(Data records)
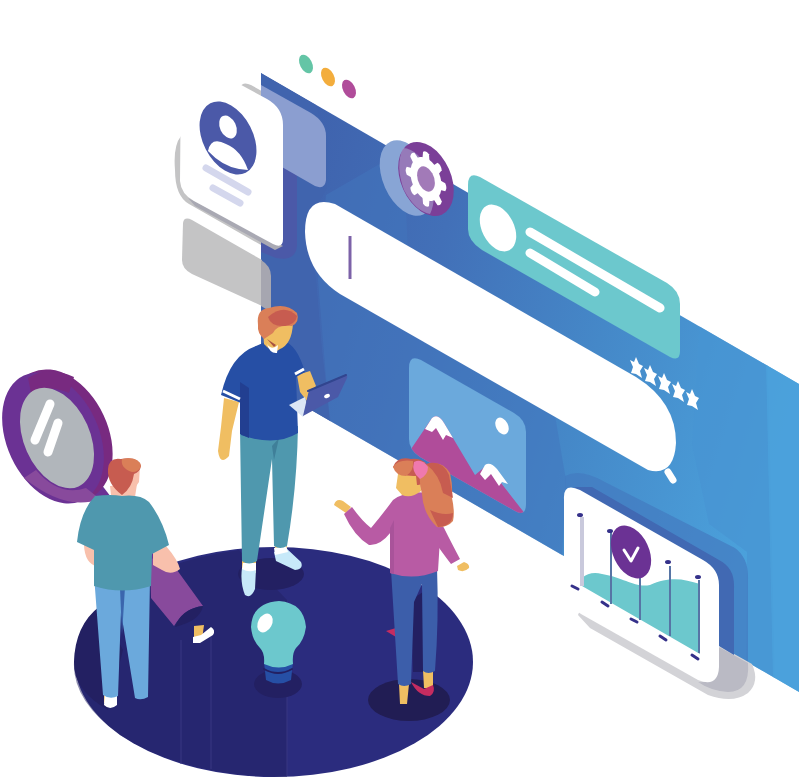
<!DOCTYPE html>
<html lang="en">
<head>
<meta charset="utf-8">
<title>Search team illustration</title>
<style>
:root{--navy:#2b2c7e;--navy-dark:#232062;--royal:#264fa5;--indigo:#4b59a8;--sky:#6ba9dc;--teal:#6cc8cd;--teal-deep:#4f98ae;--plum:#6b3294;--violet:#884a9c;--magenta:#b04c9a;--pink:#b85ba4;--skin:#f0be62;--skin-pink:#f8c0ac;--hair:#c75c50;--hair-light:#da7f58;--white:#fff;--grey:#c4c4c5}
html,body{margin:0;background:var(--white);overflow:hidden}
svg{display:block;width:800px;height:780px}
.white{fill:var(--white)}.navy{fill:var(--navy)}.shade{fill:var(--navy-dark)}.royal{fill:var(--royal)}.indigo{fill:var(--indigo)}.sky{fill:var(--sky)}.teal{fill:var(--teal)}.deep{fill:var(--teal-deep)}.plum{fill:var(--plum)}.violet{fill:var(--violet)}.magenta{fill:var(--magenta)}.pink{fill:var(--pink)}.skin{fill:var(--skin)}.rosy{fill:var(--skin-pink)}.hair{fill:var(--hair)}.ginger{fill:var(--hair-light)}.grey{fill:var(--grey)}
.stroke{fill:none;stroke-linecap:round;stroke-linejoin:round}
</style>
</head>
<body>
<svg viewBox="0 0 800 780" role="img" aria-label="Three people on a round platform in front of a large search window">
<defs>
<linearGradient id="screen-blue" gradientUnits="userSpaceOnUse" x1="261" y1="250" x2="799" y2="420">
<stop offset="0" stop-color="#3f62ad"/><stop offset=".3" stop-color="#4270b8"/><stop offset=".62" stop-color="#4588c8"/><stop offset="1" stop-color="#4ba2dc"/>
</linearGradient>
<clipPath id="screen-clip"><path d="M261 73L799 384V692L261 381Z"/></clipPath>
<clipPath id="image-clip"><path d="M409 368Q409 354 421 360L514 413Q526 420 526 432V504Q526 517 515 511L420 457Q409 450 409 439Z"/></clipPath>
<clipPath id="avatar-clip"><ellipse cx="228" cy="139" rx="25" ry="38" transform="rotate(-27 228 139)"/></clipPath>
<path id="star" d="M0-10L3-3L7-1L4 4L6 11L0 7L-5 6L-3 0L-6-7L-2-5Z"/>
<path id="gear-tooth" d="M-5-17L-4-26Q0-29 4-26L5-17Z"/>
</defs>

<g id="search-window">
<path fill="url(#screen-blue)" d="M261 73L799 384V692L261 381Z"/>
<g clip-path="url(#screen-clip)">
<path fill="#4064ae" d="M261 73L316 105L327 145V188L305 230L316 278L322 350L331 425L261 381Z"/>
<path fill="#4895d3" opacity=".7" d="M700 320L768 362L775 684L746 662L747 552L709 524L692 445Z"/>
<path fill="#4ba2dc" opacity=".8" d="M766 360L799 380V692L773 680Z"/>
<path fill="#4377bd" opacity=".5" d="M404 150L408 260L555 415L566 480L562 560L330 425L318 280L326 195Z"/>
<path fill="#437bc0" opacity=".7" d="M565 476Q580 468 605 482L735 548Q749 558 748 580V665L565 560Z"/>
</g>
<g id="window-controls">
<ellipse cx="306" cy="64" rx="6" ry="10" fill="#64c5a6" transform="rotate(-27 306 64)"/>
<ellipse cx="328" cy="77" rx="6" ry="10" fill="#f3ad3c" transform="rotate(-27 328 77)"/>
<ellipse cx="349" cy="89" rx="6" ry="10" fill="#b04c9a" transform="rotate(-27 349 89)"/>
</g>
</g>

<g id="profile-card">
<path class="grey" d="M240 87Q243 81 251 85L285 104V135L240 100ZM181 136Q173 146 175 170Q175 196 189 204L275 253L283 240L182 185Z"/>
<path class="grey" d="M183 223Q184 216 192 220L262 260V306L192 274Q182 269 182 260Z"/>
<path fill="#a6a6b0" d="M261 260Q271 266 271 276V312L261 306Z"/>
<path class="indigo" d="M261 92L292 111Q297 119 297 131V245Q296 262 276 258L261 252Z"/>
<path fill="#8b9ed0" d="M261 85L311 113Q326 122 326 136V180Q325 190 315 186L261 155Z"/>
<path fill="#a9a9b3" d="M188 198L283 246L275 250L195 206Z"/>
<path class="white" d="M181 70Q182 53 197 61L267 99Q283 108 283 125V239Q283 249 273 244L194 201Q181 194 180 181Z"/>
<ellipse class="indigo" cx="228" cy="138" rx="25" ry="39" transform="rotate(-27 228 138)"/>
<g class="white" clip-path="url(#avatar-clip)"><ellipse cx="228" cy="127" rx="8" ry="12" transform="rotate(-25 228 127)"/><path d="M208 151Q211 136 226 144Q241 150 248 170L239 169Q222 166 208 151Z"/></g>
<path class="stroke" stroke="#d4d7ed" stroke-width="7" d="M206 168L248 192M213 188L240 203"/>
</g>

<g id="settings-badge">
<ellipse fill="#88a5d5" cx="407" cy="178" rx="24" ry="40" transform="rotate(-24 407 178)"/>
<ellipse fill="#7b3f98" cx="426" cy="179" rx="25" ry="39" transform="rotate(-24 426 179)"/>
<path fill="#a59acb" opacity=".65" d="M403 148Q419 149 429 173Q438 198 430 214Q415 211 404 190Q395 166 403 148Z"/>
<g class="white" transform="matrix(.74 .32 0 1 426 179)">
<circle r="21"/><use href="#gear-tooth"/><use href="#gear-tooth" transform="rotate(45)"/><use href="#gear-tooth" transform="rotate(90)"/><use href="#gear-tooth" transform="rotate(135)"/><use href="#gear-tooth" transform="rotate(180)"/><use href="#gear-tooth" transform="rotate(225)"/><use href="#gear-tooth" transform="rotate(270)"/><use href="#gear-tooth" transform="rotate(315)"/>
<circle r="12" fill="#a27ab8"/>
</g>
</g>

<g id="message-card">
<path class="teal" d="M468 185Q468 171 480 177L667 283Q680 291 680 304V351Q680 362 670 357L482 250Q468 241 468 229Z"/>
<ellipse class="white" cx="498" cy="228" rx="16" ry="25" transform="rotate(-27 498 228)"/>
<path class="stroke" stroke="#fff" stroke-width="9" d="M530 232L660 308M530 253L595 292"/>
</g>

<g id="search-field">
<path class="white" d="M305 232Q305 194 335 204L636 377Q676 402 676 443Q674 477 648 470L340 294Q306 272 305 232Z"/>
<path d="M350 236V279" stroke="#7c62a8" stroke-width="3"/>
<path class="stroke" stroke="#fff" stroke-width="7" d="M668 472L673 480"/>
</g>
<g id="rating" class="white"><use href="#star" x="636" y="367"/><use href="#star" x="650" y="375"/><use href="#star" x="664" y="383"/><use href="#star" x="678" y="391"/><use href="#star" x="692" y="399"/></g>

<g id="image-card">
<g clip-path="url(#image-clip)">
<rect class="sky" x="405" y="350" width="125" height="170"/>
<path class="magenta" d="M409 452L432 418Q438 413 444 423L475 475L487 465L526 515V525L409 470Z"/>
<path class="white" d="M425 429L432 418Q438 413 444 423L453 438L446 435L443 440L436 428L432 432ZM480 474L485 465Q490 461 497 469L508 484L502 482L499 486L491 474L485 480Z"/>
</g>
<ellipse class="white" cx="502" cy="426" rx="6" ry="9" transform="rotate(-27 502 426)"/>
</g>

<g id="chart-card">
<path fill="#d3d3d7" d="M578 615Q580 608 589 614L690 674Q720 690 720 646L752 664Q760 682 748 693Q733 704 708 695L590 628Z"/>
<path fill="#babac4" d="M719 647L748 663Q750 692 728 692Q711 691 698 682Q720 685 719 647Z"/>
<path fill="#4169b3" d="M574 487L592 487L719 560Q735 568 734 588V655L714 643L716 580Z"/>
<path class="white" d="M564 499Q563 482 580 490L703 560Q719 569 719 585V667Q718 688 698 680L581 614Q564 603 564 588Z"/>
<path class="teal" d="M582 578Q590 571 602 574C625 578 635 588 650 585C670 576 684 579 700 584V654L582 586Z"/>
<path d="M582 517V586" stroke="#c9c9dc" stroke-width="4"/>
<path d="M611 530V604M640 560V620M670 566V636M699 580V653" stroke="#5775a5" stroke-width="2"/>
<g fill="#35318a"><ellipse cx="580" cy="515" rx="3" ry="2"/><ellipse cx="610" cy="531" rx="3" ry="2"/><ellipse cx="668" cy="562" rx="3" ry="2"/><ellipse cx="698" cy="577" rx="3" ry="2"/></g>
<path class="stroke" stroke="#35318a" stroke-width="3" d="M572 586L578 589M602 602L608 606M631 619L637 622M660 636L666 640M692 655L698 659"/>
<ellipse class="plum" cx="631" cy="552" rx="18" ry="28" transform="rotate(-25 631 552)"/>
<path class="stroke" stroke="#fff" stroke-width="3" d="M624 550L631 561L638 548"/>
</g>

<g id="platform">
<ellipse class="navy" cx="274" cy="662" rx="199" ry="115"/>
<path class="shade" d="M74 662Q75 626 112 597Q160 561 239 550L287 600V777Q185 777 120 735Q72 701 74 662Z" opacity=".5"/>
<path class="shade" d="M74 662Q75 625 100 606L123 650L108 710Q73 690 74 662Z"/>
<path d="M287 688V776M181 640V764M211 634V769" stroke="#383782"/>
<ellipse class="shade" cx="271" cy="574" rx="33" ry="16"/>
<ellipse class="shade" cx="278" cy="684" rx="24" ry="14"/>
<ellipse fill="#211d54" cx="409" cy="700" rx="41" ry="21"/>
</g>

<g id="light-bulb">
<path class="royal" d="M264 662Q278 672 293 662L291 680Q278 687 266 680Z"/>
<path class="stroke" stroke="#232062" stroke-width="2" d="M264 669Q278 677 292 669"/>
<path class="teal" d="M251 627Q252 603 279 601Q304 603 306 627Q304 641 296 648Q292 653 293 664Q279 671 264 664Q265 653 260 648Q252 640 251 627Z"/>
<ellipse class="white" cx="265" cy="623" rx="7" ry="10" transform="rotate(28 265 623)"/>
</g>

<g id="magnifier">
<path class="plum" d="M88 493L101 484L158 558L143 569Z"/>
<path class="violet" d="M150 560L164 552L203 606Q186 607 174 626L151 598Z"/>
<path class="shade" d="M203 606Q200 621 175 627Q181 609 203 606Z"/>
<ellipse fill="#782a80" cx="61" cy="435" rx="47" ry="69" transform="rotate(-25 61 435)"/>
<ellipse class="plum" cx="53" cy="438" rx="46" ry="69" transform="rotate(-25 53 438)"/>
<path class="violet" d="M24 478L36 470Q59 497 86 488L100 499Q66 512 24 478Z"/>
<path fill="#782a80" d="M28 378Q48 365 74 377L69 393Q47 384 31 393Z"/>
<ellipse fill="#b1b6bb" cx="57" cy="438" rx="33" ry="53" transform="rotate(-24 57 438)"/>
<path class="stroke" stroke="#fff" stroke-width="9" d="M50 404L35 440M58 423L48 452"/>
</g>

<g id="man-with-magnifier">
<path class="skin" d="M194 626L204 625L202 640L194 641Z"/><path class="white" d="M193 637L201 635L211 627Q216 630 213 635L200 643H193Z"/>
<path class="skin" d="M104 690H116V703H104Z"/><path class="white" d="M105 693Q110 698 117 694V705Q110 711 104 705Z"/>
<path class="sky" d="M94 575L150 578L148 697Q141 701 135 698L121 612L118 696Q110 700 103 695Z"/>
<path fill="#3b66ad" d="M120 588L125 587L122 635Z"/>
<path class="rosy" d="M84 539L97 544L95 566Q83 561 84 539ZM153 549L166 546Q178 560 180 569Q171 576 162 570L153 565Z"/>
<path class="rosy" d="M110 486L137 484L135 497Q125 501 111 495Z"/>
<path class="deep" d="M95 496Q111 494 122 496Q140 494 149 502Q163 520 169 545L152 554L151 586Q122 595 94 586V550L77 542Q80 512 95 496Z"/>
<path class="rosy" d="M129 466H140L139 482Q134 491 126 491Z"/>
<path class="hair" d="M108 469Q109 457 121 459Q138 456 141 466Q140 472 134 474Q132 488 122 495Q107 484 108 469Z"/>
<path class="ginger" d="M122 459Q139 456 141 466Q139 472 132 472Q120 468 122 459Z"/>
</g>

<g id="man-with-laptop">
<path class="skin" d="M224 398L239 402L232 431L229 456Q220 466 218 451L221 427ZM297 375L310 371L316 386L307 401L300 392Z"/>
<path class="skin" d="M242 560H256V573H242ZM275 544H287V555H275Z"/>
<path fill="#c7e9f9" d="M242 568Q248 573 256 569L255 589Q251 599 245 595Q240 583 242 568ZM274 552L286 548L301 562Q304 569 295 570L276 561Z"/>
<path class="white" d="M243 563H256V570Q249 573 242 569ZM274 548L286 546L288 552L275 555Z"/>
<path class="deep" d="M240 429L298 426Q297 488 287 546Q280 550 274 546L272 459L257 561Q249 566 242 561Z"/>
<path fill="#3f7f99" d="M272 446L279 438L274 460Z"/>
<path class="royal" d="M256 346Q271 339 284 341Q297 345 305 372L296 377L298 433Q275 447 241 435V403L221 395Q230 355 256 346Z"/>
<path fill="#223f91" d="M240 382L249 388V438L240 434Z"/>
<path class="stroke" stroke="#fff" stroke-width="3" style="stroke-linecap:butt" d="M223 391L240 399M295 374L304 369"/>
<path class="skin" d="M263 328L293 323Q292 344 280 349Q274 355 264 344Z"/>
<path class="white" d="M267 344Q272 351 278 345L277 353Q270 354 267 344Z"/>
<path fill="#a85241" d="M267 339L276 345L274 347Z"/>
<path class="ginger" d="M258 325Q256 309 269 308Q286 302 297 313Q300 322 292 326Q277 324 273 333L264 339Q257 333 258 325Z"/>
<path class="hair" d="M268 317Q284 303 297 316Q296 324 285 326Q271 327 268 317Z"/>
<path fill="#dce6f5" d="M289 405L305 397L308 408L303 417Z"/>
<path class="indigo" d="M309 390L345 375Q348 374 347 378L338 397L303 416Z"/>
<path class="stroke" stroke="#31458f" stroke-width="2" d="M308 391L346 375"/>
<ellipse class="white" cx="327" cy="396" rx="3" ry="2" transform="rotate(-25 327 396)"/>
</g>

<g id="woman">
<path class="skin" d="M334 505Q336 498 343 501L351 507L346 513ZM457 566L464 562Q470 564 469 568Q464 573 458 570ZM399 684H409L407 704H400ZM423 670H433V688H424Z"/>
<path fill="#c52c60" d="M386 631L396 628V637ZM411 682L424 689L433 685Q436 692 430 696Q418 696 411 682Z"/>
<path class="skin" d="M400 693H407V703H401Z"/>
<path class="shade" d="M411 600L423 592V672H413Z"/>
<path fill="#3c5eaa" d="M391 570L437 567Q439 620 435 671Q428 675 423 671L422 584L414 602L411 684Q404 688 398 684Z"/>
<path class="pink" d="M434 511L444 528Q451 542 460 559L451 564Q441 551 435 542Z"/>
<path class="pink" d="M344 514L352 507Q362 521 371 528Q382 515 393 500Q407 490 426 493Q441 499 441 522L438 571Q414 581 390 573L391 532Q380 546 369 545Q354 536 344 514Z"/>
<path fill="#a9539a" d="M390 528L394 520V574L390 573Z"/>
<path class="skin" d="M398 474L420 473L421 491Q411 499 402 495L396 488Z"/>
<path class="hair" d="M393 467Q397 456 411 459Q427 457 431 474Q425 486 417 485L416 476Q401 477 393 467Z"/>
<path class="ginger" d="M393 467Q398 459 413 461Q414 471 406 476Q396 476 393 467Z"/>
<path class="ginger" d="M421 468Q440 457 450 473Q453 486 452 498Q455 512 453 521Q447 528 437 527Q423 514 422 494Q418 480 421 468Z"/>
<path class="hair" d="M426 464Q442 459 449 475L453 498L443 493Q440 475 426 464ZM430 510Q443 516 453 513Q453 526 438 527Z"/>
<path fill="#ef79ae" d="M414 462Q422 458 428 467Q428 475 420 479Q411 472 414 462Z"/>
</g>
</svg>
</body>
</html>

### Exercise
Copy each line of the entries in which the string "linearGradient" is found.

### Problem solution
<linearGradient id="screen-blue" gradientUnits="userSpaceOnUse" x1="261" y1="250" x2="799" y2="420">
</linearGradient>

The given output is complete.